▶ **Task to complete**:
Give back the whole listing exactly, line by line.
/---
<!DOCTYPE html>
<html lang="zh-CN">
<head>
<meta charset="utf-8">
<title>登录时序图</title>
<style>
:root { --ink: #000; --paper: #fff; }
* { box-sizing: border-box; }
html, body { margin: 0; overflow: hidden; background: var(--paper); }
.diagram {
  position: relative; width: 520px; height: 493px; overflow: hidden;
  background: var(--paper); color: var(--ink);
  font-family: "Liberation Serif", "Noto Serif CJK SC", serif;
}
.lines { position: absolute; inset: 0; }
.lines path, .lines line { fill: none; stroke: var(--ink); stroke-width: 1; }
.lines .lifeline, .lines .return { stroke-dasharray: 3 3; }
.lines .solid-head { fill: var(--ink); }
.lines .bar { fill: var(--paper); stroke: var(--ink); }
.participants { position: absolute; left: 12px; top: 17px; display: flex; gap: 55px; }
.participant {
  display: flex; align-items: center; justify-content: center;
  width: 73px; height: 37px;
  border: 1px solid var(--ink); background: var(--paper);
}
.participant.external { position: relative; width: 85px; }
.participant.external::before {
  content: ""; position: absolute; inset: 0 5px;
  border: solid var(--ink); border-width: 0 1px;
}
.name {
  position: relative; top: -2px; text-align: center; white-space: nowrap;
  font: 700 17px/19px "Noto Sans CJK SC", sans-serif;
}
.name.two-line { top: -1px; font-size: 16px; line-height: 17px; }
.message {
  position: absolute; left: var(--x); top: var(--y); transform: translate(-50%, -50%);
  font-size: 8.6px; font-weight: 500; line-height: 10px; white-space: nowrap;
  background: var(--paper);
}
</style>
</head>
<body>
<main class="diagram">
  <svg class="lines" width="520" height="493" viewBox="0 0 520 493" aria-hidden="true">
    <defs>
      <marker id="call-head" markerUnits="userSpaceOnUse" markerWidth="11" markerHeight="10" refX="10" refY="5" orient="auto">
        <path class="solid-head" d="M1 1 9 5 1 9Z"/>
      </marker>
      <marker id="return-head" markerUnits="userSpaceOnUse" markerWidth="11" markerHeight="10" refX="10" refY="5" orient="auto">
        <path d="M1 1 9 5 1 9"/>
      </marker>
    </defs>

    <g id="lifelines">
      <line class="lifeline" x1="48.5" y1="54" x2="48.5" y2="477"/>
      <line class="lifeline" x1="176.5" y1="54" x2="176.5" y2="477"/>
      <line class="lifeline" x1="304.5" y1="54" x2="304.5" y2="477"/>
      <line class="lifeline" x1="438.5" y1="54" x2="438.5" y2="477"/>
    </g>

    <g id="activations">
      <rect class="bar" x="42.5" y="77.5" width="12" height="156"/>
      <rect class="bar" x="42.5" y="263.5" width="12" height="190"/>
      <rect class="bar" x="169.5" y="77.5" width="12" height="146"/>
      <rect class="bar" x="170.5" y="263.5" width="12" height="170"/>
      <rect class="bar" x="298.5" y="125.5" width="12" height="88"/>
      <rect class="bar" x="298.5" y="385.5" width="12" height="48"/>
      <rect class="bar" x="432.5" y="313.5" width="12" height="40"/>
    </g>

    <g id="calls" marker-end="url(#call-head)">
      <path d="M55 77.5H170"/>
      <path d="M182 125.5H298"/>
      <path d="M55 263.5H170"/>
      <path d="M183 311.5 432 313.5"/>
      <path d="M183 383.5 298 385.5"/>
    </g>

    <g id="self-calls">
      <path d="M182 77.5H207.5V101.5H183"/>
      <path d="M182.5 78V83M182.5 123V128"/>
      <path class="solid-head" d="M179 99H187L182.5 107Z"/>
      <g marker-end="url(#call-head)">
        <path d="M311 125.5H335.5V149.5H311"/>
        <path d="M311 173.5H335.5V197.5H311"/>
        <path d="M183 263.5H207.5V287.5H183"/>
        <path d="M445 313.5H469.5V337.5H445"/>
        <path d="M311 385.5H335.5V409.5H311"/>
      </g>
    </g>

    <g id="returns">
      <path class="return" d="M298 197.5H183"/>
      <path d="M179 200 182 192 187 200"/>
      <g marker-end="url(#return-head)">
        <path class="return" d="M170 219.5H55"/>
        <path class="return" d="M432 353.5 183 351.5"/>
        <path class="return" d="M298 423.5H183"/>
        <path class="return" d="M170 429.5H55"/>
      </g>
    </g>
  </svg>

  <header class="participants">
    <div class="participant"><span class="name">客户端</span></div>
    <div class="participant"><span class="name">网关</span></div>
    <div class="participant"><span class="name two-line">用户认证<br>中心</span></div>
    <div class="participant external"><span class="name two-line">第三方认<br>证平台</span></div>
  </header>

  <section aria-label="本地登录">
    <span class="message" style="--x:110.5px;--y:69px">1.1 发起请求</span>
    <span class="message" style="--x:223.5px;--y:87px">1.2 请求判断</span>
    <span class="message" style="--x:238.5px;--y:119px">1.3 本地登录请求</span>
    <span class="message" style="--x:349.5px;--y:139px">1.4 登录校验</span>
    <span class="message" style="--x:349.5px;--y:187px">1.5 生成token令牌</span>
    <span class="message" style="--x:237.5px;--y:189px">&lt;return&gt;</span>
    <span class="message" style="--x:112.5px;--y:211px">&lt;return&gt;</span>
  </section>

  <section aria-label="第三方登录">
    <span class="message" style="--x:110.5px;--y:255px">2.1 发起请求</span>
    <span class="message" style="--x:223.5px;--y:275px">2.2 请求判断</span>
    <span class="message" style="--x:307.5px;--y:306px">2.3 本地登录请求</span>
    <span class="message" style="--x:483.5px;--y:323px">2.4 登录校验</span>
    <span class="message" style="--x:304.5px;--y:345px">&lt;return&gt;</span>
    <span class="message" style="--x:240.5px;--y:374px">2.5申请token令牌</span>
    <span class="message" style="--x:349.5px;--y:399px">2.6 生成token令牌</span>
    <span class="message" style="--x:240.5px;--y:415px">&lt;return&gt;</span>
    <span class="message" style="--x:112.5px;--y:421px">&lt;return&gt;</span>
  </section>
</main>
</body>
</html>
\---
▶ **Result of the task**:
<!DOCTYPE html>
<html lang="zh-CN">
<head>
<meta charset="utf-8">
<title>登录时序图</title>
<style>
:root { --ink: #000; --paper: #fff; }
* { box-sizing: border-box; }
html, body { margin: 0; overflow: hidden; background: var(--paper); }
.diagram {
  position: relative; width: 520px; height: 493px; overflow: hidden;
  background: var(--paper); color: var(--ink);
  font-family: "Liberation Serif", "Noto Serif CJK SC", serif;
}
.lines { position: absolute; inset: 0; }
.lines path, .lines line { fill: none; stroke: var(--ink); stroke-width: 1; }
.lines .lifeline, .lines .return { stroke-dasharray: 3 3; }
.lines .solid-head { fill: var(--ink); }
.lines .bar { fill: var(--paper); stroke: var(--ink); }
.participants { position: absolute; left: 12px; top: 17px; display: flex; gap: 55px; }
.participant {
  display: flex; align-items: center; justify-content: center;
  width: 73px; height: 37px;
  border: 1px solid var(--ink); background: var(--paper);
}
.participant.external { position: relative; width: 85px; }
.participant.external::before {
  content: ""; position: absolute; inset: 0 5px;
  border: solid var(--ink); border-width: 0 1px;
}
.name {
  position: relative; top: -2px; text-align: center; white-space: nowrap;
  font: 700 17px/19px "Noto Sans CJK SC", sans-serif;
}
.name.two-line { top: -1px; font-size: 16px; line-height: 17px; }
.message {
  position: absolute; left: var(--x); top: var(--y); transform: translate(-50%, -50%);
  font-size: 8.6px; font-weight: 500; line-height: 10px; white-space: nowrap;
  background: var(--paper);
}
</style>
</head>
<body>
<main class="diagram">
  <svg class="lines" width="520" height="493" viewBox="0 0 520 493" aria-hidden="true">
    <defs>
      <marker id="call-head" markerUnits="userSpaceOnUse" markerWidth="11" markerHeight="10" refX="10" refY="5" orient="auto">
        <path class="solid-head" d="M1 1 9 5 1 9Z"/>
      </marker>
      <marker id="return-head" markerUnits="userSpaceOnUse" markerWidth="11" markerHeight="10" refX="10" refY="5" orient="auto">
        <path d="M1 1 9 5 1 9"/>
      </marker>
    </defs>

    <g id="lifelines">
      <line class="lifeline" x1="48.5" y1="54" x2="48.5" y2="477"/>
      <line class="lifeline" x1="176.5" y1="54" x2="176.5" y2="477"/>
      <line class="lifeline" x1="304.5" y1="54" x2="304.5" y2="477"/>
      <line class="lifeline" x1="438.5" y1="54" x2="438.5" y2="477"/>
    </g>

    <g id="activations">
      <rect class="bar" x="42.5" y="77.5" width="12" height="156"/>
      <rect class="bar" x="42.5" y="263.5" width="12" height="190"/>
      <rect class="bar" x="169.5" y="77.5" width="12" height="146"/>
      <rect class="bar" x="170.5" y="263.5" width="12" height="170"/>
      <rect class="bar" x="298.5" y="125.5" width="12" height="88"/>
      <rect class="bar" x="298.5" y="385.5" width="12" height="48"/>
      <rect class="bar" x="432.5" y="313.5" width="12" height="40"/>
    </g>

    <g id="calls" marker-end="url(#call-head)">
      <path d="M55 77.5H170"/>
      <path d="M182 125.5H298"/>
      <path d="M55 263.5H170"/>
      <path d="M183 311.5 432 313.5"/>
      <path d="M183 383.5 298 385.5"/>
    </g>

    <g id="self-calls">
      <path d="M182 77.5H207.5V101.5H183"/>
      <path d="M182.5 78V83M182.5 123V128"/>
      <path class="solid-head" d="M179 99H187L182.5 107Z"/>
      <g marker-end="url(#call-head)">
        <path d="M311 125.5H335.5V149.5H311"/>
        <path d="M311 173.5H335.5V197.5H311"/>
        <path d="M183 263.5H207.5V287.5H183"/>
        <path d="M445 313.5H469.5V337.5H445"/>
        <path d="M311 385.5H335.5V409.5H311"/>
      </g>
    </g>

    <g id="returns">
      <path class="return" d="M298 197.5H183"/>
      <path d="M179 200 182 192 187 200"/>
      <g marker-end="url(#return-head)">
        <path class="return" d="M170 219.5H55"/>
        <path class="return" d="M432 353.5 183 351.5"/>
        <path class="return" d="M298 423.5H183"/>
        <path class="return" d="M170 429.5H55"/>
      </g>
    </g>
  </svg>

  <header class="participants">
    <div class="participant"><span class="name">客户端</span></div>
    <div class="participant"><span class="name">网关</span></div>
    <div class="participant"><span class="name two-line">用户认证<br>中心</span></div>
    <div class="participant external"><span class="name two-line">第三方认<br>证平台</span></div>
  </header>

  <section aria-label="本地登录">
    <span class="message" style="--x:110.5px;--y:69px">1.1 发起请求</span>
    <span class="message" style="--x:223.5px;--y:87px">1.2 请求判断</span>
    <span class="message" style="--x:238.5px;--y:119px">1.3 本地登录请求</span>
    <span class="message" style="--x:349.5px;--y:139px">1.4 登录校验</span>
    <span class="message" style="--x:349.5px;--y:187px">1.5 生成token令牌</span>
    <span class="message" style="--x:237.5px;--y:189px">&lt;return&gt;</span>
    <span class="message" style="--x:112.5px;--y:211px">&lt;return&gt;</span>
  </section>

  <section aria-label="第三方登录">
    <span class="message" style="--x:110.5px;--y:255px">2.1 发起请求</span>
    <span class="message" style="--x:223.5px;--y:275px">2.2 请求判断</span>
    <span class="message" style="--x:307.5px;--y:306px">2.3 本地登录请求</span>
    <span class="message" style="--x:483.5px;--y:323px">2.4 登录校验</span>
    <span class="message" style="--x:304.5px;--y:345px">&lt;return&gt;</span>
    <span class="message" style="--x:240.5px;--y:374px">2.5申请token令牌</span>
    <span class="message" style="--x:349.5px;--y:399px">2.6 生成token令牌</span>
    <span class="message" style="--x:240.5px;--y:415px">&lt;return&gt;</span>
    <span class="message" style="--x:112.5px;--y:421px">&lt;return&gt;</span>
  </section>
</main>
</body>
</html>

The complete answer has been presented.